(Records from a data collection)
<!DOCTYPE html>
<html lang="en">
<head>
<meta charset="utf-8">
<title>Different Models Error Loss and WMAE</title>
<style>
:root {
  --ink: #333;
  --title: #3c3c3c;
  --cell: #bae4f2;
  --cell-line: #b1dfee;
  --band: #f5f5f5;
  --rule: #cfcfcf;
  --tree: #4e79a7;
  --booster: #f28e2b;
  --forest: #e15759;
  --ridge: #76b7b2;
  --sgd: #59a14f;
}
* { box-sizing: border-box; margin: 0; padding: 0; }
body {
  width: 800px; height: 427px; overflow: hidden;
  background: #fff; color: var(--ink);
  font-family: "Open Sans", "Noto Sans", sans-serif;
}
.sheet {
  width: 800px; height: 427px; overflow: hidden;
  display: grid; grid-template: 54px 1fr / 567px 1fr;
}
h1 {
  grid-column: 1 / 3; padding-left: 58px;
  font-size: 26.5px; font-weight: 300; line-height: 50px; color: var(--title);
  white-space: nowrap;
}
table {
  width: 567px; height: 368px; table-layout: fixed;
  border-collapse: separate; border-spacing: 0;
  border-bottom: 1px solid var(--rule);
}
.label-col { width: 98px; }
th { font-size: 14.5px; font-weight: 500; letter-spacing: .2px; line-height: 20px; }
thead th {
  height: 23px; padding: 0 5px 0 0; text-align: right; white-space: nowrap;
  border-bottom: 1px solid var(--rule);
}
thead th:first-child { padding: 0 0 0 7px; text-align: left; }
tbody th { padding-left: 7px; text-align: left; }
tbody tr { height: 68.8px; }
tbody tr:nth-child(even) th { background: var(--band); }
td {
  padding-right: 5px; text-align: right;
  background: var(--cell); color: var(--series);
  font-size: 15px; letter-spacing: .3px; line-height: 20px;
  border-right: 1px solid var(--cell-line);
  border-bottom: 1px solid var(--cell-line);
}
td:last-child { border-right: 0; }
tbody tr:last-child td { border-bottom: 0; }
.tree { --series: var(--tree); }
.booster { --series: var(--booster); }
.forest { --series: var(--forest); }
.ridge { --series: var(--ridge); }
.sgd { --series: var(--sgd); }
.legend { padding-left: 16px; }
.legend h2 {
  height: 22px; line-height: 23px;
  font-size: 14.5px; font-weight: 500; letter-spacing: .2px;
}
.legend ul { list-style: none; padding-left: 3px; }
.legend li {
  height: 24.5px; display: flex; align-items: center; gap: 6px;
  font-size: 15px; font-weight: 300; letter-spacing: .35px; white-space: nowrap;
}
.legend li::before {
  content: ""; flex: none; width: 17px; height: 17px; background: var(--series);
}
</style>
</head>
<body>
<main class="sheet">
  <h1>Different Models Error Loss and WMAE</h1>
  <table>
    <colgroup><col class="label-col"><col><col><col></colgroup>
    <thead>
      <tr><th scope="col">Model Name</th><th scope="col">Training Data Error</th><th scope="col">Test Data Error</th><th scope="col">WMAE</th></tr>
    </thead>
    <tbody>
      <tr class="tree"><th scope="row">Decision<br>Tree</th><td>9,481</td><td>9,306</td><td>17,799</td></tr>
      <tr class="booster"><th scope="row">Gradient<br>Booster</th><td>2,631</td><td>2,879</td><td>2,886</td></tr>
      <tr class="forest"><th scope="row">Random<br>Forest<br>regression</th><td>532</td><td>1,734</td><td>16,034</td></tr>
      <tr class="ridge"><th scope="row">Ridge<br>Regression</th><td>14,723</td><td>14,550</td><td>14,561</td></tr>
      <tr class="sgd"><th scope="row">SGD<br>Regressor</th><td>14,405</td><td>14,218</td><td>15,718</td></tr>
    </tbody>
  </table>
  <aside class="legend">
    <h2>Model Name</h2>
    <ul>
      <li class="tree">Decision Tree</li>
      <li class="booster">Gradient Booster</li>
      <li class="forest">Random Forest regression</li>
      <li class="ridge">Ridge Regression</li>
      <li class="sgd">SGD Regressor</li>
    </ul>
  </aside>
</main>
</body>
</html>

--

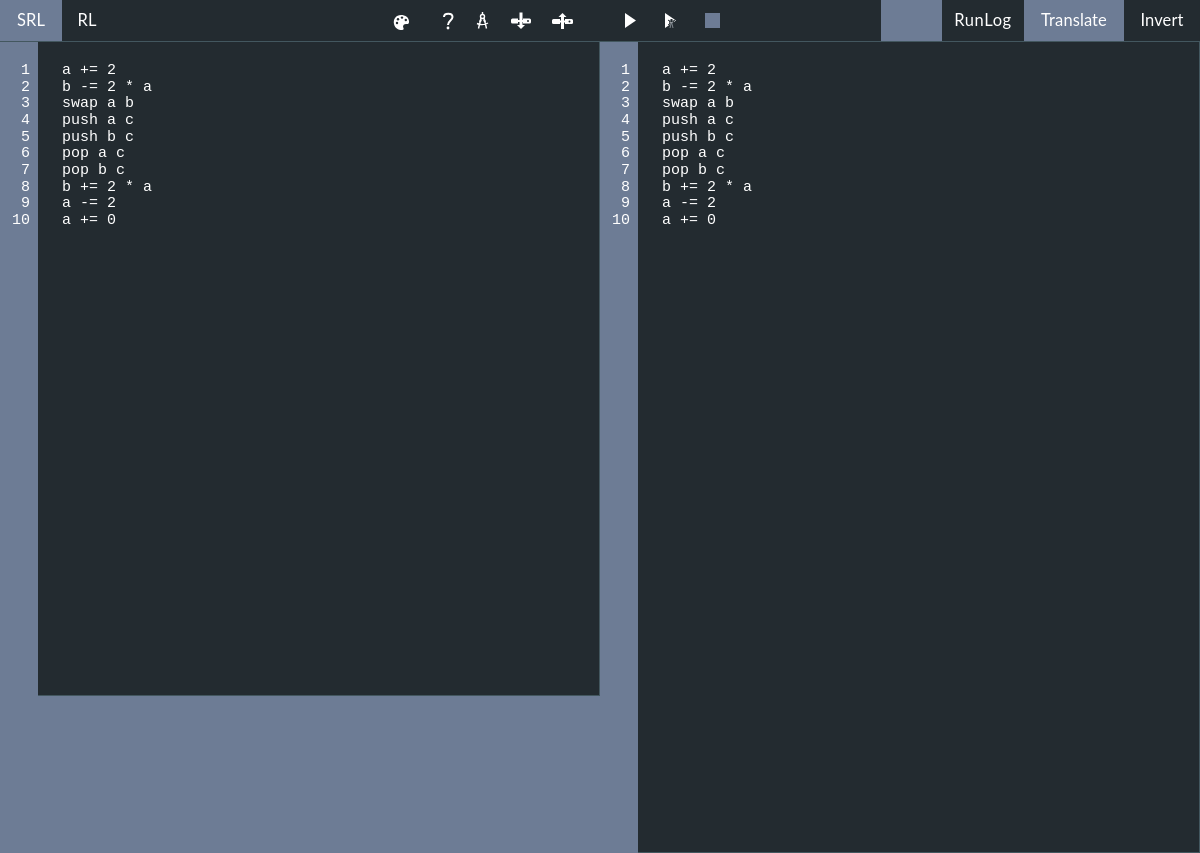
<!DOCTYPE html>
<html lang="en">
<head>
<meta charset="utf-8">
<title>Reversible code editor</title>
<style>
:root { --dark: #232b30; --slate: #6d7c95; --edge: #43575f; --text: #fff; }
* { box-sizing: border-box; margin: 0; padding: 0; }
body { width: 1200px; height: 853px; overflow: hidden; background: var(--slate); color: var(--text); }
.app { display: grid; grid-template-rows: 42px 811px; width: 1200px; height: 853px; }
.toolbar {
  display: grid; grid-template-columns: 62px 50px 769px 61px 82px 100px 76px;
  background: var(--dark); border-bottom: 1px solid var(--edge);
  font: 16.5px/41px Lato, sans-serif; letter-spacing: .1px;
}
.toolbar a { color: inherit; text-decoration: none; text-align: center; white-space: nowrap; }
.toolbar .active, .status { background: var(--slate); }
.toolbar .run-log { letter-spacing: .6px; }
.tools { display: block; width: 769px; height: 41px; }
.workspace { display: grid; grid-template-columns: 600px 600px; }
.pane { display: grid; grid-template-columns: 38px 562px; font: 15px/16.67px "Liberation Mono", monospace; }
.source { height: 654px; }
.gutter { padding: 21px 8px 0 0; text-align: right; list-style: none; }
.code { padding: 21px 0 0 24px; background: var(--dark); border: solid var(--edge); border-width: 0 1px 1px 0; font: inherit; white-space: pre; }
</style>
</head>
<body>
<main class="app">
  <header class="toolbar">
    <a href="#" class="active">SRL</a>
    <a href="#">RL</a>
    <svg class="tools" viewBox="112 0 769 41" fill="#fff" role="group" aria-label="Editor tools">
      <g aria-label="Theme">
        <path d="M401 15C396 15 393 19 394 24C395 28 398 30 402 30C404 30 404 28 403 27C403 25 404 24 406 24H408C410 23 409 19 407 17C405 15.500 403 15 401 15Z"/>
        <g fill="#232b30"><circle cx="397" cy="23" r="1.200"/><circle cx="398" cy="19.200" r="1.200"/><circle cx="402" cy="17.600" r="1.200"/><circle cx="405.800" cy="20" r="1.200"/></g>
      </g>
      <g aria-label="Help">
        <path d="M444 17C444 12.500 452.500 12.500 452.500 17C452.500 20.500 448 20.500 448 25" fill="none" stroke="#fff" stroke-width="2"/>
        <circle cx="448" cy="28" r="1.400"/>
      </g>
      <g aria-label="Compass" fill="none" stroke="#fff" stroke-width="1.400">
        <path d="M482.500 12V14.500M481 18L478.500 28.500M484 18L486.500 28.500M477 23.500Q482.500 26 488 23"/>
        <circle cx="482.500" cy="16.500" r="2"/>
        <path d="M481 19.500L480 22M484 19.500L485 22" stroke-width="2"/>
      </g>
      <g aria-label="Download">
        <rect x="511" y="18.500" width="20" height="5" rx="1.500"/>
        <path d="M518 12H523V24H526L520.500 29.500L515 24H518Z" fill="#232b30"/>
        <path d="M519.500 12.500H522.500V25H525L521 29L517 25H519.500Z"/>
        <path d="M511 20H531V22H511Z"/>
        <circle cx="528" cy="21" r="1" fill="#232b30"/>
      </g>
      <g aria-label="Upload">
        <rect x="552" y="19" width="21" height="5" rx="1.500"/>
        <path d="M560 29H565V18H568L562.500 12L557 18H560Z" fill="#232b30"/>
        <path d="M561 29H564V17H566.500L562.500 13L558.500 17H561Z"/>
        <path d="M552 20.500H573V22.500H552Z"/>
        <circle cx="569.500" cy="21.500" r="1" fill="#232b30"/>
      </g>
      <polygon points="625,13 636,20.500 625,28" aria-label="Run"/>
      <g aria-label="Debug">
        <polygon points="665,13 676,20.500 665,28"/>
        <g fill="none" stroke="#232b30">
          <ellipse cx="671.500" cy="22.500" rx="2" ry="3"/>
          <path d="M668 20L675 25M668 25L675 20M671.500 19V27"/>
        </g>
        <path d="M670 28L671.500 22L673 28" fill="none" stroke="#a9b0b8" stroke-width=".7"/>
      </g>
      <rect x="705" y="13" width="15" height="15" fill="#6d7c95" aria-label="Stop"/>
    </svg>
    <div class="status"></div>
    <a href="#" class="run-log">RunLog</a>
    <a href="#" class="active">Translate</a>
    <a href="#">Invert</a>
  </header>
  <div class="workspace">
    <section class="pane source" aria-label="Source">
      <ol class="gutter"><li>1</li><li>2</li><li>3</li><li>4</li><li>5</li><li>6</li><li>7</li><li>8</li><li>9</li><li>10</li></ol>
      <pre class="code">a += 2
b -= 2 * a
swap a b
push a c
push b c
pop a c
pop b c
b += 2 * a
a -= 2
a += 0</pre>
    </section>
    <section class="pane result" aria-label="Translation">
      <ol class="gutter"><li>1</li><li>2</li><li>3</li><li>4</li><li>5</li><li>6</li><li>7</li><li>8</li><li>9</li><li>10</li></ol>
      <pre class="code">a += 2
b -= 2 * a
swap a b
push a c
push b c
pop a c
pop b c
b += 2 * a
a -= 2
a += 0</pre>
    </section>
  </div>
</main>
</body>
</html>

PROBLEM DETAILS.
Look over the records. Copy the lines that include the word "WMAE".

EXERCISE SOLUTION.
<title>Different Models Error Loss and WMAE</title>
  <h1>Different Models Error Loss and WMAE</h1>
      <tr><th scope="col">Model Name</th><th scope="col">Training Data Error</th><th scope="col">Test Data Error</th><th scope="col">WMAE</th></tr>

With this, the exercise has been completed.